The most difficult time for me was when I had trouble with my snow vehicle at an altitude of 3810m, about 1,000km from the Showa Base. The oxygen levels were half that of normal, and the temperature was minus 40 degrees celsius with wind speeds of 15m/s. I had to turn a small bolt with my bare hands, but in extreme cold and high altitude you can only work for five minutes then rest for 10 minutes indoors. Otherwise you could collapse or get frostbite. If you catch an infection from frostbite, you could lose your life so we had to be very careful. In the end the work, which would have taken 30 minutes in Japan, took me a whole day in Antarctica.
What do you miss most about home when you are away for long periods of time?
The Showa Base will only receive one ship a year, and apart from that you live in isolation for the entire year. You won't see anyone other than the 30 people who are on the base — you don’t need to spend money, and you will have limited contact with society. Every time I returned to Japan, I was unable to adjust to the flow of time and would feel uncomfortable with civilization, to the extent that I would say I had to be "rehabilitated". In Antarctica I would miss small things in life, like wasting my money at a convenience store or buying a cup of coffee at Starbucks. But then I would look at the beautiful Antarctic scenery and feel I didn’t want to go back to Japan. I think life on the Antarctic base proves that people can live quite happily on very little.
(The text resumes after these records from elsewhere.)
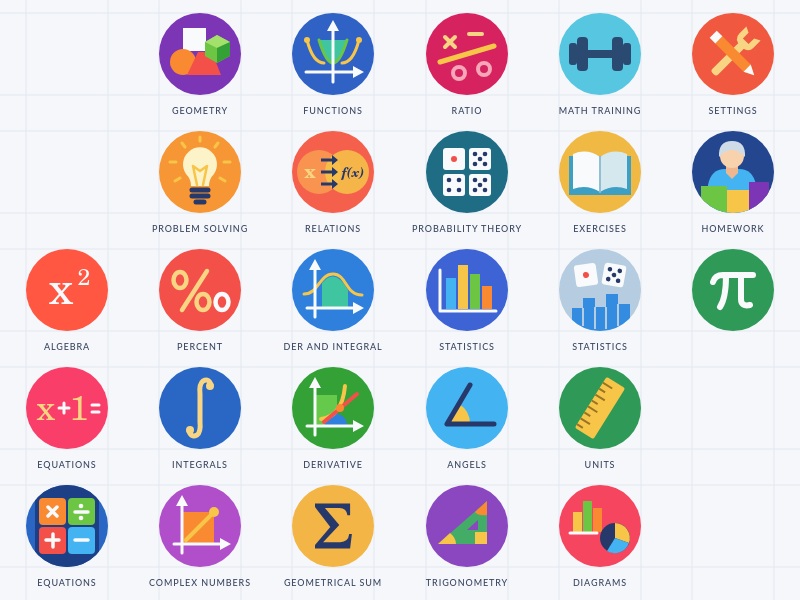
<!DOCTYPE html>
<html lang="en">
<head>
<meta charset="utf-8">
<title>Mathematics icon set</title>
<style>
:root{
  --paper:#f5f7fb; --guide:#d9e1ea; --ink:#3a4660; --navy:#27386b; --white:#f8fafc;
  --yellow:#f7c548; --sand:#f8d583; --orange:#f98a32; --red:#f4504a; --pink:#f93f69;
  --crimson:#d6235f; --purple:#7c35b5; --violet:#b04fc9; --blue:#2a67c4; --azure:#2f80dc;
  --sky:#43b3f1; --cyan:#57c6e1; --teal:#1f6c85; --mint:#3fc6a0; --lime:#6cc644; --green:#33a136; --forest:#2f9a58;
}
*{box-sizing:border-box}
html,body{margin:0;width:800px;height:600px;overflow:hidden;background:var(--paper)}
svg{display:block}
.labels{font:500 9px Lato,"Open Sans",sans-serif;letter-spacing:.9px;fill:var(--ink);text-anchor:middle}
.serif{font-family:"TeX Gyre Schola","Noto Serif",serif;text-anchor:middle}
.guides{fill:none;stroke:var(--guide);stroke-width:1;opacity:.65}
.line{fill:none;stroke-linecap:round;stroke-linejoin:round}
</style>
</head>
<body>
<svg width="800" height="600" viewBox="0 0 800 600" role="img" aria-label="Mathematics icon set">
<defs>
  <circle id="disc" r="41"/>
  <clipPath id="disc-clip"><circle r="41"/></clipPath>
  <g id="axes" fill="var(--white)">
    <path class="line" d="M-18 27V-20M-26 18H20" stroke="var(--white)" stroke-width="3"/>
    <path d="M-18-31l6 11h-12zM31 18l-11 6V12z"/>
  </g>
  <g id="die"><rect x="-11" y="-11" width="22" height="22" rx="3" fill="var(--white)"/></g>
  <g id="die-four"><use href="#die"/><g fill="var(--navy)"><circle cx="-5" cy="-5" r="2.3"/><circle cx="5" cy="-5" r="2.3"/><circle cx="-5" cy="5" r="2.3"/><circle cx="5" cy="5" r="2.3"/></g></g>
  <g id="die-five"><use href="#die-four"/><circle r="2.3" fill="var(--navy)"/></g>
  <g id="die-one"><use href="#die"/><circle r="3" fill="var(--red)"/></g>
  <path id="arrow" d="M-8-1.5H3V-5L9 0 3 5V1.5H-8z" fill="var(--navy)"/>
</defs>

<rect width="800" height="600" fill="var(--paper)"/>
<g class="guides">
  <path d="M26 0V600M108 0V600M159 0V600M241 0V600M292 0V600M374 0V600M426 0V600M508 0V600M559 0V600M641 0V600M692 0V600M774 0V600"/>
  <path d="M0 13H800M0 95H800M0 131H800M0 213H800M0 249H800M0 331H800M0 367H800M0 449H800M0 485H800M0 567H800"/>
</g>

<g id="row-1">
  <g id="geometry" transform="translate(200 54)">
    <use href="#disc" fill="var(--purple)"/>
    <rect x="-17" y="-26" width="23" height="23" fill="var(--white)"/>
    <circle cx="-17" cy="8" r="13" fill="var(--orange)"/>
    <path d="M-13 21L-2-2H12L21 21z" fill="var(--red)"/>
    <path d="M5-12l12-7 13 7v14l-13 7-12-7z" fill="var(--lime)"/>
    <path d="M5-12l12 6 13-6-13-7z" fill="#a4e06c"/><path d="M17-6L30-12V2L17 9z" fill="var(--green)"/>
  </g>
  <g id="functions" transform="translate(333 54)">
    <use href="#disc" fill="#2f62c4"/>
    <path d="M-14-14Q0 32 14-14z" fill="var(--mint)"/>
    <path class="line" d="M-26-14Q-20 9-9 9M26-14Q20 9 9 9" stroke="var(--yellow)" stroke-width="3"/>
    <path class="line" d="M-14-14Q0 32 14-14" stroke="var(--lime)" stroke-width="3"/>
    <g fill="var(--yellow)"><circle cx="-26" cy="-14" r="3"/><circle cx="26" cy="-14" r="3"/></g>
    <path class="line" d="M0 28V-23M-27 18H20" stroke="var(--white)" stroke-width="3"/>
    <path d="M0-34l6 11H-6zM31 18l-11 6V12z" fill="var(--white)"/>
  </g>
  <g id="ratio" transform="translate(467 54)">
    <use href="#disc" fill="var(--crimson)"/>
    <path class="line" d="M-27 8L27-8" stroke="var(--yellow)" stroke-width="5"/>
    <path class="line" d="M-22-17l10 10M-12-17l-10 10M2-20h13" stroke="var(--sand)" stroke-width="4"/>
    <g class="line" stroke="#f5a6b8" stroke-width="4"><circle cx="-8" cy="19" r="6"/><circle cx="17" cy="15" r="6"/></g>
  </g>
  <g id="training" transform="translate(600 54)">
    <use href="#disc" fill="var(--cyan)"/>
    <g fill="#2b4a72"><rect x="-14" y="-4" width="28" height="8"/><rect x="-23" y="-17" width="11" height="34" rx="4"/><rect x="12" y="-17" width="11" height="34" rx="4"/><rect x="-31" y="-11" width="8" height="22" rx="3"/><rect x="23" y="-11" width="8" height="22" rx="3"/></g>
  </g>
  <g id="settings" transform="translate(733 54)">
    <use href="#disc" fill="#f0593f"/>
    <g transform="rotate(45)"><rect x="-4" y="-14" width="8" height="42" rx="3" fill="var(--sand)"/><path d="M-10-29v10q0 8 10 8t10-8v-10l-6 3v8h-8v-8z" fill="var(--sand)"/></g>
    <g transform="rotate(-45)"><path d="M-5-20h10v40l-5 10-5-10z" fill="var(--orange)"/><rect x="-5" y="-28" width="10" height="8" fill="var(--white)"/><path d="M-5 20H5L0 30z" fill="var(--white)"/></g>
  </g>
</g>

<g id="row-2">
  <g id="problem-solving" transform="translate(200 172)">
    <use href="#disc" fill="#f79634"/>
    <path d="M-9 14Q-9 7-14 2A17 17 0 1 1 14 2Q9 7 9 14z" fill="#fdf3c9"/>
    <path class="line" d="M-3 13L-7-6l7 5 7-5-4 19" stroke="var(--yellow)" stroke-width="2.5"/>
    <path class="line" d="M-8 18H8M-8 24H8M-4 30H4" stroke="var(--navy)" stroke-width="5"/>
    <path class="line" d="M0-35v4M-18-29l3 4M18-29l-3 4M-30-10h6M30-10h-6M-25 9l5-3M25 9l-5-3" stroke="var(--yellow)" stroke-width="3"/>
  </g>
  <g id="relations" transform="translate(333 172)">
    <use href="#disc" fill="#f5604d"/>
    <circle cx="-14" r="22" fill="#f99350"/><circle cx="14" r="22" fill="var(--yellow)" opacity=".85"/>
    <text class="serif" x="-23" y="6" font-size="19" font-weight="700" fill="var(--sand)">x</text>
    <text class="serif" x="20" y="5" font-size="13" font-style="italic" font-weight="700" fill="var(--navy)">f(x)</text>
    <use href="#arrow" x="-4" y="-12"/><use href="#arrow" x="-4"/><use href="#arrow" x="-4" y="12"/>
  </g>
  <g id="probability" transform="translate(467 172)">
    <use href="#disc" fill="var(--teal)"/>
    <use href="#die-one" x="-13" y="-13"/><use href="#die-five" x="13" y="-13"/><use href="#die-four" x="-13" y="13"/><use href="#die-five" x="13" y="13"/>
  </g>
  <g id="exercises" transform="translate(600 172)">
    <use href="#disc" fill="#efb943"/>
    <path d="M-31-16H31V23H-31z" fill="#3d9fc4"/>
    <path d="M0-15Q-13-24-27-18V17Q-13 12 0 20z" fill="var(--white)"/><path d="M0-15Q13-24 27-18V17Q13 12 0 20z" fill="#d5e8ee"/>
    <path class="line" d="M0-15V20" stroke="#94bfd0" stroke-width="2"/>
  </g>
  <g id="homework" transform="translate(733 172)">
    <use href="#disc" fill="#24468f"/>
    <g clip-path="url(#disc-clip)">
      <path d="M-25 41V13Q-22-3-8-3H6Q20-3 23 13V41z" fill="var(--sky)"/>
      <path d="M-7-8H5V1L-1 7-7 1z" fill="#efb78f"/><circle cx="-1" cy="-16" r="12" fill="#f8d2ac"/>
      <path d="M-14-15Q-15-31-1-31T12-15Q5-23-2-22T-14-15z" fill="#cfdce8"/>
      <rect x="-32" y="14" width="26" height="27" fill="var(--lime)"/><rect x="-6" y="18" width="22" height="23" fill="var(--yellow)"/><rect x="16" y="10" width="20" height="31" fill="var(--purple)"/>
    </g>
  </g>
</g>

<g id="row-3">
  <g id="algebra" transform="translate(67 290)">
    <use href="#disc" fill="#ff5742"/>
    <text class="serif" x="-6" y="14" font-size="46" fill="var(--white)">x</text><text class="serif" x="17" y="-5" font-size="23" fill="var(--white)">2</text>
  </g>
  <g id="percent" transform="translate(200 290)">
    <use href="#disc" fill="var(--red)"/>
    <g class="line" stroke="var(--sand)" stroke-width="4.5"><ellipse cx="-20" cy="-10" rx="6.5" ry="8"/><path d="M7-19L-18 20"/><ellipse cx="3" cy="12" rx="6.5" ry="8"/></g>
    <ellipse class="line" cx="22" cy="12" rx="6.5" ry="8" stroke="var(--white)" stroke-width="4.5"/>
  </g>
  <g id="integral-area" transform="translate(333 290)">
    <use href="#disc" fill="var(--azure)"/>
    <path d="M-11 18V-7Q2-23 15 0V18z" fill="var(--mint)"/>
    <path class="line" d="M-29 4C-14 4-14-16 0-16S12 5 29 5" stroke="var(--yellow)" stroke-width="3"/>
    <use href="#axes"/>
  </g>
  <g id="statistics-bars" transform="translate(467 290)">
    <use href="#disc" fill="#3d63d4"/>
    <rect x="-21" y="-12" width="10" height="31" fill="var(--sky)"/><rect x="-9" y="-25" width="10" height="44" fill="var(--yellow)"/><rect x="3" y="-16" width="10" height="35" fill="var(--lime)"/><rect x="15" y="-4" width="10" height="23" fill="var(--orange)"/>
    <path class="line" d="M-27-20V21H29" stroke="var(--white)" stroke-width="3"/>
  </g>
  <g id="statistics-dice" transform="translate(600 290)">
    <use href="#disc" fill="#b6cce0"/>
    <use href="#die-one" transform="translate(-14 -15) rotate(-8)"/><use href="#die-five" transform="translate(14 -15) rotate(10)"/>
    <path clip-path="url(#disc-clip)" d="M-28 41V18h11V8h12v9H6V4h12v10h12v27z" fill="#338ce0"/>
    <path d="M-17 18V36M-5 17V39M6 17V39M18 14V36" stroke="#b6cce0" stroke-width="2"/>
  </g>
  <g id="pi" transform="translate(733 290)">
    <circle r="41" fill="var(--forest)"/>
    <path class="line" d="M-20-8Q-18-15-10-15H20M-7-14Q-7 8-13 17M8-14V9Q8 17 17 15" stroke="var(--white)" stroke-width="6"/>
  </g>
</g>

<g id="row-4">
  <g id="equations" transform="translate(67 408)">
    <use href="#disc" fill="var(--pink)"/>
    <text class="serif" x="-21" y="12" font-size="35" fill="var(--sand)">x</text><text class="serif" x="12" y="12" font-size="35" fill="var(--sand)">1</text>
    <path class="line" d="M-8 0H2M-3-5V5M25-3h7M25 4h7" stroke="var(--white)" stroke-width="3"/>
  </g>
  <g id="integrals" transform="translate(200 408)">
    <use href="#disc" fill="var(--blue)"/>
    <path class="line" d="M11-23Q9-30 3-27Q-1-24 0-14V14Q1 24-3 27Q-9 30-11 23" stroke="var(--sand)" stroke-width="5"/><circle cx="10" cy="-22" r="4" fill="var(--sand)"/><circle cx="-10" cy="22" r="4" fill="var(--sand)"/>
  </g>
  <g id="derivative" transform="translate(333 408)">
    <use href="#disc" fill="var(--green)"/>
    <path d="M-17-13H4V17H-17z" fill="#65c94b"/><path d="M-8 17A11 11 0 0 1 14 17z" fill="var(--azure)"/>
    <path class="line" d="M-12 11Q9 9 12-22" stroke="var(--yellow)" stroke-width="4"/>
    <path class="line" d="M-9 14L24-14" stroke="var(--red)" stroke-width="4"/><circle cx="7" cy="0" r="4" fill="var(--orange)"/>
    <use href="#axes"/>
  </g>
  <g id="angels" transform="translate(467 408)">
    <use href="#disc" fill="var(--sky)"/>
    <path d="M-20 16L-8-4A23 23 0 0 1 3 16z" fill="var(--yellow)"/>
    <path class="line" d="M3-23L-20 16H27" stroke="var(--navy)" stroke-width="5"/>
  </g>
  <g id="units" transform="translate(600 408)">
    <use href="#disc" fill="var(--forest)"/>
    <g transform="rotate(32)"><rect x="-11" y="-30" width="22" height="60" rx="2" fill="var(--yellow)"/><path d="M-11-23h11M-11-16h7M-11-9h11M-11-2h7M-11 5h11M-11 12h7M-11 19h11M-11 26h7" stroke="#9a7426" stroke-width="2"/></g>
  </g>
</g>

<g id="row-5">
  <g id="calculator" transform="translate(67 526)">
    <use href="#disc" fill="var(--blue)"/>
    <path clip-path="url(#disc-clip)" d="M-32-41H32V41H-32z" fill="#1d3f86"/>
    <rect x="-28" y="-28" width="27" height="27" rx="4" fill="var(--orange)"/><rect x="1" y="-28" width="27" height="27" rx="4" fill="var(--lime)"/><rect x="-28" y="1" width="27" height="27" rx="4" fill="var(--red)"/><rect x="1" y="1" width="27" height="27" rx="4" fill="var(--sky)"/>
    <path class="line" d="M-19-19l9 9M-10-19l-9 9M8-14H21M-21 14H-8M-14 8V21M8 14H21" stroke="var(--white)" stroke-width="3.5"/>
    <g fill="var(--white)"><circle cx="14" cy="-20" r="2.3"/><circle cx="14" cy="-8" r="2.3"/></g>
  </g>
  <g id="complex-numbers" transform="translate(200 526)">
    <use href="#disc" fill="var(--violet)"/>
    <rect x="-17" y="-14" width="31" height="31" fill="var(--orange)"/>
    <path class="line" d="M-14 14L14-14" stroke="var(--yellow)" stroke-width="4"/><circle cx="14" cy="-14" r="5" fill="var(--yellow)"/>
    <use href="#axes"/>
  </g>
  <g id="geometrical-sum" transform="translate(333 526)">
    <use href="#disc" fill="#f3b545"/>
    <path transform="scale(.9)" d="M-20-25H19V-12H16Q15-20 7-20H-9L7-1-11 18H8Q17 18 18 9H21L19 25H-20V21L-3 1-20-21z" fill="var(--navy)"/>
  </g>
  <g id="trigonometry" transform="translate(467 526)">
    <use href="#disc" fill="#8a47c0"/>
    <path d="M-29 18L20-25V18z" fill="#43ad68"/><path d="M-29 18L-17 7Q-11 12-11 18z" fill="var(--yellow)"/><path d="M20-25V-11Q11-10 8-14z" fill="var(--orange)"/>
    <rect x="8" y="6" width="12" height="12" fill="var(--yellow)"/><path d="M11-6V4H0z" fill="#8a47c0"/>
  </g>
  <g id="diagrams" transform="translate(600 526)">
    <use href="#disc" fill="#f5455f"/>
    <rect x="-27" y="-14" width="9" height="20" fill="var(--yellow)"/><rect x="-17" y="-25" width="9" height="31" fill="var(--lime)"/><rect x="-7" y="-18" width="9" height="24" fill="var(--orange)"/>
    <path class="line" d="M-30 7H-3" stroke="var(--white)" stroke-width="3"/>
    <circle cx="15" cy="12" r="15" fill="var(--navy)"/><path d="M15 12V-3A15 15 0 0 1 29 17z" fill="var(--yellow)"/><path d="M15 12L29 17A15 15 0 0 1 7 25z" fill="var(--sky)"/>
  </g>
</g>

<g class="labels">
  <text x="200" y="114">GEOMETRY</text><text x="333" y="114">FUNCTIONS</text><text x="467" y="114">RATIO</text><text x="600" y="114">MATH TRAINING</text><text x="733" y="114">SETTINGS</text>
  <text x="200" y="232">PROBLEM SOLVING</text><text x="333" y="232">RELATIONS</text><text x="467" y="232">PROBABILITY THEORY</text><text x="600" y="232">EXERCISES</text><text x="733" y="232">HOMEWORK</text>
  <text x="67" y="350">ALGEBRA</text><text x="200" y="350">PERCENT</text><text x="333" y="350">DER AND INTEGRAL</text><text x="467" y="350">STATISTICS</text><text x="600" y="350">STATISTICS</text>
  <text x="67" y="468">EQUATIONS</text><text x="200" y="468">INTEGRALS</text><text x="333" y="468">DERIVATIVE</text><text x="467" y="468">ANGELS</text><text x="600" y="468">UNITS</text>
  <text x="67" y="586">EQUATIONS</text><text x="200" y="586">COMPLEX NUMBERS</text><text x="333" y="586">GEOMETRICAL SUM</text><text x="467" y="586">TRIGONOMETRY</text><text x="600" y="586">DIAGRAMS</text>
</g>
</svg>
</body>
</html>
Tell us about your Globe-Trotter suitcase. When were you first introduced to the brand and what do you like about their products?
The first time I saw a Globe-Trotter was when I was walking in Tokyo. I'm ashamed to say that I had never heard of the brand before. But as soon as I saw it, the charisma of the suitcase drew me in and I thought to myself “I’m going to go Antarctica with one of those.” I impulsively tried to buy one that day, but my friends stopped me. I went home and researched Globe-Trotter and found that it had a connection to Antarctica. Once I found this out, I was hooked, and the decision to buy one was easy for me.
How well has your suitcase withstood the harsh conditions of Antarctica?
I heard it was made of Vulcanised fibreboard, but to be honest, I wasn't sure if it could withstand the extreme weather conditions of the Antarctic. Once there, I left the case outside and instead of breaking, it withstood the conditions perfectly. I don't use my Globe-Trotter to carry expensive clothes or to go to fancy hotels. It’s my travel buddy and comes with me everywhere, just like Captain Robert Falcon Scott 100 years ago.
You have decorated your case with stickers. Can you tell us a little about this – where are these stickers from and when did you start collecting them?
It has stickers of the places I have actually been; the hotels I stayed at, the Antarctic expeditions I went on, and other foreign expeditions. I now no longer have any space to put stickers on my first case.
I always look for stickers wherever I go. Airports are easy places to find stickers, but outside the airport, it can sometimes take half a day just to find the right sticker. On missions to the Arctic, we sometimes transport items from Japan by air so our suitcases get baggage stickers put on them. These stickers have the Japanese flag printed on them along with the destination "Antarctica", so I often get asked about it by curious people at the airport. It's a great way to connect with people.
What other memorable places have you travelled to with your Globe-Trotter?
I’ve been to Korea, China, Taiwan, Vietnam, Laos, Thailand, Australia and South Africa. I haven't been to that many places, but I've had unforgettable experiences with the case in each place. I use it quite roughly, so I’m amazed that it's never broken.